For these reasons, Lacan refers to the mirror stage as the Imaginary stage. The Imaginary stage, however, is usually superseded. It normally ends with the onset of the oedipal stage, which it makes possible.
Freud is back
The Imaginary stage makes possible the oedipal stage insofar as it makes possible not only desire and fear of another but also the sense of another as a rival. The oedipal stage, as in Freud, begins when the child, having recognized the self as self and the father and mother as separate selves, recognizes gender and gender differences between its parents and between itself and one of its parents. For boys, that recognition involves another, more powerful recognition, for the recognition of the father's phallus as the mark of his difference from the mother involves, at the same time, the recognition that his older and more powerful father is also his rival.
That, in turn, leads to the understanding that what once seemed wholly his and even undistinguishable from himself is in fact someone else's: something properly to be desired only at a greater distance and in the form of socially acceptable substitutes. Freud stimulates us to think about the messiness.

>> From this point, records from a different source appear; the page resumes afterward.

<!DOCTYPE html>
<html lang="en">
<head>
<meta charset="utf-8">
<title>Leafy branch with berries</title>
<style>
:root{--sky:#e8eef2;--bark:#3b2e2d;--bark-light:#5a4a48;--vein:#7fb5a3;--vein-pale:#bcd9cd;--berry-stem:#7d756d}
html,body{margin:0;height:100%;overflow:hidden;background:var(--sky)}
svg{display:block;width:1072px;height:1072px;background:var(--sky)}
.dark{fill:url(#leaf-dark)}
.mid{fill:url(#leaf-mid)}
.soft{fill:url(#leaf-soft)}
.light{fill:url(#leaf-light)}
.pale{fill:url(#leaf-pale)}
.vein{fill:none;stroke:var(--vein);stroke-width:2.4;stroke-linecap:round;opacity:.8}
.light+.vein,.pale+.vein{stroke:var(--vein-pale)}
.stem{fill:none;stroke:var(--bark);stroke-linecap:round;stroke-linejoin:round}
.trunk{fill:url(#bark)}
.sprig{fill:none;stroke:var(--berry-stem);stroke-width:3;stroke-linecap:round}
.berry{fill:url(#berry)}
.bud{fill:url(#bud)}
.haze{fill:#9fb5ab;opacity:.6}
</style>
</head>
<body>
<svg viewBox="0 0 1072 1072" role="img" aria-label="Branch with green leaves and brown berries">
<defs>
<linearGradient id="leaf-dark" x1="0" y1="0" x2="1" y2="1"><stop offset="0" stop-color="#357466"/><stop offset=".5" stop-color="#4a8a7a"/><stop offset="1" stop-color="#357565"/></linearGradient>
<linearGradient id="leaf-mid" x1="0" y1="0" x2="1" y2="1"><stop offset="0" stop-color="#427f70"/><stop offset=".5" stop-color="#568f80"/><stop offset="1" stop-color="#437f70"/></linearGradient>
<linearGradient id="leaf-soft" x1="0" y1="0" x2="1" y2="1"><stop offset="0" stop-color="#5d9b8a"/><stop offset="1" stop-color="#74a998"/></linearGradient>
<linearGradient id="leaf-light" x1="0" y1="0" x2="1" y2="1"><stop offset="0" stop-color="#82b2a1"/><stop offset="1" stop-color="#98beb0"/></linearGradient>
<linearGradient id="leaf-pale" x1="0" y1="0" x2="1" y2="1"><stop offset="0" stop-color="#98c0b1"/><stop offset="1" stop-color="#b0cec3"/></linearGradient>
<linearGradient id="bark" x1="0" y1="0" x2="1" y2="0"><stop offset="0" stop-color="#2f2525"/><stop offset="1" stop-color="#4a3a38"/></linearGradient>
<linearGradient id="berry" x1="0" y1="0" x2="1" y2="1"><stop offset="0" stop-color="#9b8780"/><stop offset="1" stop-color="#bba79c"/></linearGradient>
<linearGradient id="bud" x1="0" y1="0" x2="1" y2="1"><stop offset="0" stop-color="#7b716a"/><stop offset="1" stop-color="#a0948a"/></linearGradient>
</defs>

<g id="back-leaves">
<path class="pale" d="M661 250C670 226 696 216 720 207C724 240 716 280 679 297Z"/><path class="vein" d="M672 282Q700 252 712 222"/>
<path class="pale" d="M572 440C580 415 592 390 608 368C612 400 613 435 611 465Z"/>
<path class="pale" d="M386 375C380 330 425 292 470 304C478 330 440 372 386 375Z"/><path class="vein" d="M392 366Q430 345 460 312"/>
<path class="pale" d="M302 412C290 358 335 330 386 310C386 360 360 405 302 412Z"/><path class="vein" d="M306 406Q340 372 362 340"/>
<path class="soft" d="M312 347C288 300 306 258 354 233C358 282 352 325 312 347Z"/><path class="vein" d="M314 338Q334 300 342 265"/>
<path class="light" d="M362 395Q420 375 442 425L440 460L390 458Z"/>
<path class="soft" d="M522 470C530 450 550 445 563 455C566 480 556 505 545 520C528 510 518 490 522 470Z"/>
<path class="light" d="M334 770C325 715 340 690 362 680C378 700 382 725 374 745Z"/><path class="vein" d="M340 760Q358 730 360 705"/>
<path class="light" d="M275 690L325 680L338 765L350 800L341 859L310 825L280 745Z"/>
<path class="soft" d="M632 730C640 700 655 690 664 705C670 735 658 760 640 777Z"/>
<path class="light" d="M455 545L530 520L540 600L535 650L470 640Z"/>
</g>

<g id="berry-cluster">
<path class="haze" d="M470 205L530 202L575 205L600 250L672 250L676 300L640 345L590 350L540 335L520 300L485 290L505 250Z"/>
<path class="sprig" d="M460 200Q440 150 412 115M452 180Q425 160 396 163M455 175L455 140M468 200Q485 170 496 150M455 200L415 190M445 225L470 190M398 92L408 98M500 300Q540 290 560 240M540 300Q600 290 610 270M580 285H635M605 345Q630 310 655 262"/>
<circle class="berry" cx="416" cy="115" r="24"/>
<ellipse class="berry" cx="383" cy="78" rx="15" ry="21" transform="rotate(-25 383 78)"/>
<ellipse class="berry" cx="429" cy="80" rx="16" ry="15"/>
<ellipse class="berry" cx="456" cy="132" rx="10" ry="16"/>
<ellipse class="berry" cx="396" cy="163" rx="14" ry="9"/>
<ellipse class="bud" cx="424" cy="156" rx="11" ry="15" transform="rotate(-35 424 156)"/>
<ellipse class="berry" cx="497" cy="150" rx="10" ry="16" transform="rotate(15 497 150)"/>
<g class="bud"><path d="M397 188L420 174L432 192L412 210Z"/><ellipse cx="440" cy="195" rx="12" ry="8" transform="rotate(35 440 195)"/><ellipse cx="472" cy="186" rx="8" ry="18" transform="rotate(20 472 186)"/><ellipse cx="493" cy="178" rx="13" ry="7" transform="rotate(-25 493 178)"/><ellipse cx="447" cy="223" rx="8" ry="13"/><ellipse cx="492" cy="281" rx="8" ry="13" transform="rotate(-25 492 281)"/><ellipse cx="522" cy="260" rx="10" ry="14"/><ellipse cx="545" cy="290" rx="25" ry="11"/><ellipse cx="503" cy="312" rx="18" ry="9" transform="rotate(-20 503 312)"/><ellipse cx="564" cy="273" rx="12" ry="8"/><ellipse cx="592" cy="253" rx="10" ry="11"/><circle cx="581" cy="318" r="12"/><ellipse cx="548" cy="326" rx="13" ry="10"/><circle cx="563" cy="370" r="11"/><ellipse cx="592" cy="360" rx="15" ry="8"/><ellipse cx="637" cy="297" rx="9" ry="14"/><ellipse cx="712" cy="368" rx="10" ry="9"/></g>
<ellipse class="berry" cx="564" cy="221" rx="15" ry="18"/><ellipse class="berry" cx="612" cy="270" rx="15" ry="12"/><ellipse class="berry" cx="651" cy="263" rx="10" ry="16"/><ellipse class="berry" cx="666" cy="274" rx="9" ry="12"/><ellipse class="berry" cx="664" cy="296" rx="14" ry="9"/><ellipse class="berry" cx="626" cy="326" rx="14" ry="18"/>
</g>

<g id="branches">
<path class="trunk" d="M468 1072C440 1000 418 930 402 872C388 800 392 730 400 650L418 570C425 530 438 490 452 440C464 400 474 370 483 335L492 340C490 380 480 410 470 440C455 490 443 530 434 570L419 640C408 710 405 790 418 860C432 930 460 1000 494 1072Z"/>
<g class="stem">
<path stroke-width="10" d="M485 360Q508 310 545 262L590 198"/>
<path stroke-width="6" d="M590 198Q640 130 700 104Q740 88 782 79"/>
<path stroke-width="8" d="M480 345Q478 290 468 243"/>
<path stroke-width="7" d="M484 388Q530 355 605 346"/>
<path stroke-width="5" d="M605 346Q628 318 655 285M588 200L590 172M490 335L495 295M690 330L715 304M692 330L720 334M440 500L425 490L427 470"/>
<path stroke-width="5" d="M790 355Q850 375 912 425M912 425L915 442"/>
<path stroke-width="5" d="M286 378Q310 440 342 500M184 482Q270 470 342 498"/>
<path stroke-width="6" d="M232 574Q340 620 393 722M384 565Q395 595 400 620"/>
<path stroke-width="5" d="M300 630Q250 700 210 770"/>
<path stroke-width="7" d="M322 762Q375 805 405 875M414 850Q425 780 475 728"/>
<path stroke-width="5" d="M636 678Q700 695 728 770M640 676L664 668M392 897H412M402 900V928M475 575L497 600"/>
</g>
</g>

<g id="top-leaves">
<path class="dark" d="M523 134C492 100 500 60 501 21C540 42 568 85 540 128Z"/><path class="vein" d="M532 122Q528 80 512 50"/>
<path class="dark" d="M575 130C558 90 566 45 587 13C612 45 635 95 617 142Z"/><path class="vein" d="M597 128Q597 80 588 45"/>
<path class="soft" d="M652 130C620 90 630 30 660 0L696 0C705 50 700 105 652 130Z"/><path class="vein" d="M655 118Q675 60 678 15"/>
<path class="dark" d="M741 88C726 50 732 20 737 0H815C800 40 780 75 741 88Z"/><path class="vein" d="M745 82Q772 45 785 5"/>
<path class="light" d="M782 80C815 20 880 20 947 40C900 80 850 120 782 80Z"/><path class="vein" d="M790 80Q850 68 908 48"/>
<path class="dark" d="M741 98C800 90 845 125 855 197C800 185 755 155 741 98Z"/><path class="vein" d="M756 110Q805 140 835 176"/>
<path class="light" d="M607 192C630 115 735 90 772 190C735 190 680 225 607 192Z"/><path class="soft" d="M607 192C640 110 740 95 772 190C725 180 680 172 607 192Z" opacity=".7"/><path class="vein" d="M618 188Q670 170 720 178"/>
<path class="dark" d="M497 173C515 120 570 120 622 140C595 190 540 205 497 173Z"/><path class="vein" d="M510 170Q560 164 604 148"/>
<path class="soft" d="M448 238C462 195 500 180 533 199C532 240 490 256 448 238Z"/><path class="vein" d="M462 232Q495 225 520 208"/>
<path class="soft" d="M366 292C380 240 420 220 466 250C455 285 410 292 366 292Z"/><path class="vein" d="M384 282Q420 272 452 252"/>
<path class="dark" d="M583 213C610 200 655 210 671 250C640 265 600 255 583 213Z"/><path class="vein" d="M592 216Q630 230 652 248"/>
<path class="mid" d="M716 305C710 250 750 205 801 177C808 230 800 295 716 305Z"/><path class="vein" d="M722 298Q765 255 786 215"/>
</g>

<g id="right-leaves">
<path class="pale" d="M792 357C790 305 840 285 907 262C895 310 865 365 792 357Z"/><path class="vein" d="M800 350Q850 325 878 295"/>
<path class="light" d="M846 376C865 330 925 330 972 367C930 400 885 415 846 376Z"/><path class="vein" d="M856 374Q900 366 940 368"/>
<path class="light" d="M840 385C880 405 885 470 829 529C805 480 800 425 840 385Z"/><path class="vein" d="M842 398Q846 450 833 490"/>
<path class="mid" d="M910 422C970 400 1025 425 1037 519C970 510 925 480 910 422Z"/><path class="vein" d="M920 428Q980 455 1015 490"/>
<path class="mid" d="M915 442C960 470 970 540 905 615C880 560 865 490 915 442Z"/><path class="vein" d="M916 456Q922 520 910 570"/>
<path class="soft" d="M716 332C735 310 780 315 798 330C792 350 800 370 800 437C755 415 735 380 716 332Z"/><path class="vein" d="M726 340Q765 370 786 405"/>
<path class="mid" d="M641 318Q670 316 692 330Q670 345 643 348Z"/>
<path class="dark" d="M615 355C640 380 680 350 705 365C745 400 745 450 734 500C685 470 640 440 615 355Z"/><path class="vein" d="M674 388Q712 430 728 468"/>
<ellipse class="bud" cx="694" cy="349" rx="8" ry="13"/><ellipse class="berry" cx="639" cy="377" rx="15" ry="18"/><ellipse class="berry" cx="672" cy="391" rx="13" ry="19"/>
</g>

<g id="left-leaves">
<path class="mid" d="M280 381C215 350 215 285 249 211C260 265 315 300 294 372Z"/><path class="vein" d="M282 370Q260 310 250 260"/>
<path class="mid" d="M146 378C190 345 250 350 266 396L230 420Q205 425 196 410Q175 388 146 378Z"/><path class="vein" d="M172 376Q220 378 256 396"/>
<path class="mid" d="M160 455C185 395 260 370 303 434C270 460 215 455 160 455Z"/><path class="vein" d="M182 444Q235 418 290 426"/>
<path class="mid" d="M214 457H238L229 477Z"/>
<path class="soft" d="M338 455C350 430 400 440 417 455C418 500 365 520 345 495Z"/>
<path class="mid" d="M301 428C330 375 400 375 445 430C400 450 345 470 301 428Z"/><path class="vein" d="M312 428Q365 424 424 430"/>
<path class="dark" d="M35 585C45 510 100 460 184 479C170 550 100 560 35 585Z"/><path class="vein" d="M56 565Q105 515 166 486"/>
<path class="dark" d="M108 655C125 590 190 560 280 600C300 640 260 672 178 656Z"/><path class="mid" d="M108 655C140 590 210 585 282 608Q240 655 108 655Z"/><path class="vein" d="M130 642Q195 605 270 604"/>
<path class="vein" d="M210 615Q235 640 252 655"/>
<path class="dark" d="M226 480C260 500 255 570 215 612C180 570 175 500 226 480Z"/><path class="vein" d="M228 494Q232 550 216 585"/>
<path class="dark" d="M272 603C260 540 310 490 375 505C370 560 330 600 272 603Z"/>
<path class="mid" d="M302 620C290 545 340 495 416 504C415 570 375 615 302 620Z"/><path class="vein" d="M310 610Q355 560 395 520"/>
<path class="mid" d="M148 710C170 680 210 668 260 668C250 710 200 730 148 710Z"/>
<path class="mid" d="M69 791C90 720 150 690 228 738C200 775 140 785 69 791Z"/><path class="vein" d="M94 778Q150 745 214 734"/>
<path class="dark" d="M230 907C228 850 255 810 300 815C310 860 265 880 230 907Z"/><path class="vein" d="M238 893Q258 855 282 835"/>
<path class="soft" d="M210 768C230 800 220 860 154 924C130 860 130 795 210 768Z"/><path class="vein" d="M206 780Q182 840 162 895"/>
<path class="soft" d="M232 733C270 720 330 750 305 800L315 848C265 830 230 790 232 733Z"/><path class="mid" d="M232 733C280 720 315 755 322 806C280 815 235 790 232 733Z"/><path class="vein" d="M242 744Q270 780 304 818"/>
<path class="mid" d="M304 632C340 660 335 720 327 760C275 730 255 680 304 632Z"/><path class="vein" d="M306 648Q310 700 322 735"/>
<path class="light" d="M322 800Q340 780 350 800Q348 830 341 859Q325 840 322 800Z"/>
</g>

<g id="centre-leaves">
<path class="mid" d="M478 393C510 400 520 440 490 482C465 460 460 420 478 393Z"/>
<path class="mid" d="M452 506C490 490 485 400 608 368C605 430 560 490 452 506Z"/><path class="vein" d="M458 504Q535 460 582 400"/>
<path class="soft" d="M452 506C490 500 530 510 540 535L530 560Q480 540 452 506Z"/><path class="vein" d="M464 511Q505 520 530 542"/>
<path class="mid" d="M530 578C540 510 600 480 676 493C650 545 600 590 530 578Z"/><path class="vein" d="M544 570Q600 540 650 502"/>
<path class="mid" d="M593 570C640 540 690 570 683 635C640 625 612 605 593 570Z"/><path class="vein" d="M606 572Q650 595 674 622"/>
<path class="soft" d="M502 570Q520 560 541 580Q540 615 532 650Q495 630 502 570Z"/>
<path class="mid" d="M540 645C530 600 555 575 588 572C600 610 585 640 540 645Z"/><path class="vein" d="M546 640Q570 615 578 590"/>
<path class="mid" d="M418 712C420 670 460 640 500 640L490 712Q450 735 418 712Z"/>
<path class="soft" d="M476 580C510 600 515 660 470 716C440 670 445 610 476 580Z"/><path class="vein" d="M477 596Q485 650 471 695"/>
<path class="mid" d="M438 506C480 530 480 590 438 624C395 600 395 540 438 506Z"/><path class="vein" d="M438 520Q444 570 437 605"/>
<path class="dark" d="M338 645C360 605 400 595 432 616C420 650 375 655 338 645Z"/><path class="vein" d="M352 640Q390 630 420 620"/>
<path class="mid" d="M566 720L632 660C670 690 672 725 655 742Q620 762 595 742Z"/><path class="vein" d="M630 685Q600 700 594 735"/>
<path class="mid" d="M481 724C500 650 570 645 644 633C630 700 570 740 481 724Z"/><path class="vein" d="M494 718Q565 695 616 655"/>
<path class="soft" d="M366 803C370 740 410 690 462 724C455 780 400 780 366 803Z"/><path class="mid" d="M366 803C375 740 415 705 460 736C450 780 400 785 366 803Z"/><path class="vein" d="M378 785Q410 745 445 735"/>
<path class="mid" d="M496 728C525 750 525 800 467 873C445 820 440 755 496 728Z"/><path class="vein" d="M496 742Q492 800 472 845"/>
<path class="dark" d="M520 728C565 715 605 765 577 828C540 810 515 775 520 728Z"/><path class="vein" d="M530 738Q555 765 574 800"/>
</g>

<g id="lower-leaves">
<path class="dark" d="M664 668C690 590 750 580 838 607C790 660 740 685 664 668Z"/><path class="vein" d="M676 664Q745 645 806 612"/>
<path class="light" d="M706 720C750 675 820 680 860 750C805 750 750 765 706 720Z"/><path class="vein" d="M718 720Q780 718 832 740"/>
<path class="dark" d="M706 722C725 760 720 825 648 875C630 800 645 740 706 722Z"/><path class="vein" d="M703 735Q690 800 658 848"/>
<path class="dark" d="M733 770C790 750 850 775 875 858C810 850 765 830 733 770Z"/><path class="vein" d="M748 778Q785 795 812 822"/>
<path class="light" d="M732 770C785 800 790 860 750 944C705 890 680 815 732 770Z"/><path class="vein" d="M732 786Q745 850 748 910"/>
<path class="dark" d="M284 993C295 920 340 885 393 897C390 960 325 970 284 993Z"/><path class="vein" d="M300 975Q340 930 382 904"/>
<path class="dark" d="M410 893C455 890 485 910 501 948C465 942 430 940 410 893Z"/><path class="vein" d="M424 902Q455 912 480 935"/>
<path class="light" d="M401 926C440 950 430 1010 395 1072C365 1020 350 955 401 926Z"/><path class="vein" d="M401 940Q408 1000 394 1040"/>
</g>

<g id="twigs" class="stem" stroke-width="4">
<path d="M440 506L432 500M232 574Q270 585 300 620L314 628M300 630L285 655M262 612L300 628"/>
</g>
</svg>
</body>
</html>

Freud and Jesus are wonderful Iconic myths. Both were bombastic and in our society that always receives much attention.
Freud rarely helped his patients and even harmed them. He also blamed them for their shame and guilt. That Jesus fellow just couldn't find the time to write anything down,I guess he was too busy for that.
THREE ESSAYS ON THE THEORY OF SEXUALITY
I too, as a previous poster said, "disagree with most of Freud's theories such as the oedipus complex and the psychosexual stages" and am none too impressed by the notion of a death wish. Having said that I go with the flow that his contribution and influence on the developments in the field of psychotherapy in the 20th Century was more that merely that of an "iconic myth" On the subject of icons, for those among psychotherapists and clients who may feel a strong wish for the death of Freud, here is the blurb from a very well written and enjoyable book that is well worth the read by Todd Dufresne that is titled.
The critique ranges across the strange case of Anna O, the hysteria of Josef Breuer, the love of dogs, the Freud industry, the role of gossip and fiction, bad manners, pop psychology and French philosophy, figure skating on thin ice, and contemporary therapy culture. A map to the Freudian minefield and a masterful negotiation of high theory and low culture, "Killing Freud" is a revaluation of psychoanalysis and its real place in 20th-century history. It should appeal to anyone curious about the life of the mind after the death of Freud.
Grimes from Tokyo, Thank you for your comments. They inspire me to think some more. I appreciate you pointing me to further reading. Thanks Again! If we're saying his doing it poorly made others want to do it better-I'm on board. I believe any who tries hard deserves credit for trying but he still got it wrong. If people want to say he was wrong and inspirational that's fine but still confusing. Great to hear the comments, specially David Petropoulos and realize I am not the only one "not getting it" when it comes to agreeing with Freud's ideas.